Knowing this, it is true that the more members sit out, the less likely the group is to pull the rope far enough to obtain the marbles - so there is risk involved. Some group members may decide they don’t care enough about the outcome to do any work on the project; they make up the laziest of group members. Others may act opportunistically, gauging the difficulty of different aspects of the project and only pitching in when it is easiest or most convenient for them. Other members may be dedicated to the project because they want to ensure that they get something out of it; whether that is a good grade, improved skill sets, an impressed professor, just to put in their best effort, or all of the above can differ based on the student and on the project. The students who put in the most work may also be those who are the most risk-averse; if they don’t put in their fair share, then determinance of the grade is in large part up to the rest of the group. The members who do not contribute as much are the ones more willing to accept that risk.
The article talks about the idea of hitting the “shared sacrifice” button in people’s minds in order to get them to “share the spoils”. In a group project scenario, the “share the spoils” button has been pressed by an outside force before group members had to even start thinking about what kind of sacrifices they might need to make. This alters the group’s motivations and puts sharing sacrifice on the back burner.
Giving the entire group the same grade is also a form of turning shared group efforts into a transaction.
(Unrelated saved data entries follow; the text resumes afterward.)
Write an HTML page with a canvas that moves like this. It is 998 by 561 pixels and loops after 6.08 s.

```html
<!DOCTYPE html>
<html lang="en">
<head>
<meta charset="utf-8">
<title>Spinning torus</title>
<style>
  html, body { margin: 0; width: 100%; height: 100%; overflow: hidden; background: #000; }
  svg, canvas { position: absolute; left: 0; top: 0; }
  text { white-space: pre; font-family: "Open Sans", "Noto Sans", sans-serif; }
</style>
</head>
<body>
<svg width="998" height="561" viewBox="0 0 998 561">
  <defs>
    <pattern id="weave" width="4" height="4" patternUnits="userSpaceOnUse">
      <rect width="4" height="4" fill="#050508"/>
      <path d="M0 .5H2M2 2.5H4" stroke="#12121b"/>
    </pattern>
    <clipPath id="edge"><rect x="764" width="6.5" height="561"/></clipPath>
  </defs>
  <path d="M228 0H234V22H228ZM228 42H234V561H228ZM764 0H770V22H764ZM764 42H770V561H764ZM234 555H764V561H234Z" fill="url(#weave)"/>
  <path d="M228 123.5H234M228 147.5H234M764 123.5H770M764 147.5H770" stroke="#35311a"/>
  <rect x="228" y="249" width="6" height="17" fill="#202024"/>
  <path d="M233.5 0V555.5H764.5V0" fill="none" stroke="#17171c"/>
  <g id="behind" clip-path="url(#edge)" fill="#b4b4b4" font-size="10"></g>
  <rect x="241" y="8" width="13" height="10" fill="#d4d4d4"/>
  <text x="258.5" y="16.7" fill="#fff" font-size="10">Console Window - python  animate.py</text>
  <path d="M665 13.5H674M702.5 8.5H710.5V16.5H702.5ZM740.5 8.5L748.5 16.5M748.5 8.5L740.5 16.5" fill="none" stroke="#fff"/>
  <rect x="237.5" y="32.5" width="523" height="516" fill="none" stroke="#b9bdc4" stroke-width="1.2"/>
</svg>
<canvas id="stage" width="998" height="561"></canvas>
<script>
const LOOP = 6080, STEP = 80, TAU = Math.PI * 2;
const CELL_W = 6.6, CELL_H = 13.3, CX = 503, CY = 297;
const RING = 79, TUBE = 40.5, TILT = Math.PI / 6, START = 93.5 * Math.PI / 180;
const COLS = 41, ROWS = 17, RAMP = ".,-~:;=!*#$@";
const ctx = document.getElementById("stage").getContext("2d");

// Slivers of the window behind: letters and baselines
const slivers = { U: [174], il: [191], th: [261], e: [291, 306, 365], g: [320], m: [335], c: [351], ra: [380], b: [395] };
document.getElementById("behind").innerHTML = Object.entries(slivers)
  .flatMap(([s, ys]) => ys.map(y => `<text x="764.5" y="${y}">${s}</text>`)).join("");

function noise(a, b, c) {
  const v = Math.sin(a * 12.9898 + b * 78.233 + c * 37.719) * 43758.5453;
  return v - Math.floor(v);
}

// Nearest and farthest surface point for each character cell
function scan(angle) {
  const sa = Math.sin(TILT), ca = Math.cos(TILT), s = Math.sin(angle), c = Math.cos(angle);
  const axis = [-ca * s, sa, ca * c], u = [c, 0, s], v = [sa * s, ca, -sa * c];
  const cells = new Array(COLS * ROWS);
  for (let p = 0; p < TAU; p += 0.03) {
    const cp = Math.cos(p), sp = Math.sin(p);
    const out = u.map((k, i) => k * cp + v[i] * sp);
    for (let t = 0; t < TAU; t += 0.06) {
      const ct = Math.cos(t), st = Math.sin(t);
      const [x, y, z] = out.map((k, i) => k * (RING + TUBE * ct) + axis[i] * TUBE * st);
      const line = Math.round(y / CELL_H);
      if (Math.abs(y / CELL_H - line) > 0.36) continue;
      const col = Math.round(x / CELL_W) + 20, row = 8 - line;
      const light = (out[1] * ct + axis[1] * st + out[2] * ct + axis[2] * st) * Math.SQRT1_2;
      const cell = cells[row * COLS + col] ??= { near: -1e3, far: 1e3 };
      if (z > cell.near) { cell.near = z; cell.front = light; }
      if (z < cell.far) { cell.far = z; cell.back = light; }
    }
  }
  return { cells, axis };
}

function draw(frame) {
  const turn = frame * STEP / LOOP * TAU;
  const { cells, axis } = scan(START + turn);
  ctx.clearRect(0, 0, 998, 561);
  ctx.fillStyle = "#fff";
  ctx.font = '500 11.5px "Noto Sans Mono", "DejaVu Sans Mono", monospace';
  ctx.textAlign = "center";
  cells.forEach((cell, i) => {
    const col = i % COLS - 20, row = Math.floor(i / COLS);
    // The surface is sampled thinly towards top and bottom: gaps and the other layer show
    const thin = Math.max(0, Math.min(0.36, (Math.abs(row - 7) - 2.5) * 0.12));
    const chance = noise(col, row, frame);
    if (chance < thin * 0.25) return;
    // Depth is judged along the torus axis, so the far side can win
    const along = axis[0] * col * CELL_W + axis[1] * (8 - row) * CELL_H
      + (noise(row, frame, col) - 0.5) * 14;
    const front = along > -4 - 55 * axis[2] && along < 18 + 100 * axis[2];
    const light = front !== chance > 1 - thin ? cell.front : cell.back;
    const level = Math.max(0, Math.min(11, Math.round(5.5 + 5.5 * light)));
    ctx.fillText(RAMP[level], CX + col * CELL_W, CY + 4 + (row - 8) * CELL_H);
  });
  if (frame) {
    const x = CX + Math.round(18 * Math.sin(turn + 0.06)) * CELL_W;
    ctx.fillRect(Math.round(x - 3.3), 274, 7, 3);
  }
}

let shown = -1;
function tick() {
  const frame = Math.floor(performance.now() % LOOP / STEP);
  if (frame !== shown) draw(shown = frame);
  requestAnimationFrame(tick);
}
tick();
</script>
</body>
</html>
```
The group is rewarded for completing the project, which, similar to the ideas of article on selfishness vs empathy/altruism, turns it into a utilitarian transaction. This puts group members in selfish frames of mind, encouraging them to think “How can I maximize my grade using the least time and energy?” When group members think about using less time and energy, it makes sense that they will also think less about how to help their fellow group members - their mindset is not focused on compassion and gratitude, but on efficiency and outcomes. To get rid of the “shared grade” idea could change group members’ motivations for the better. The question, then, is how to grade the members of the group and the project itself without undermining the human propensity for compassion and altruism.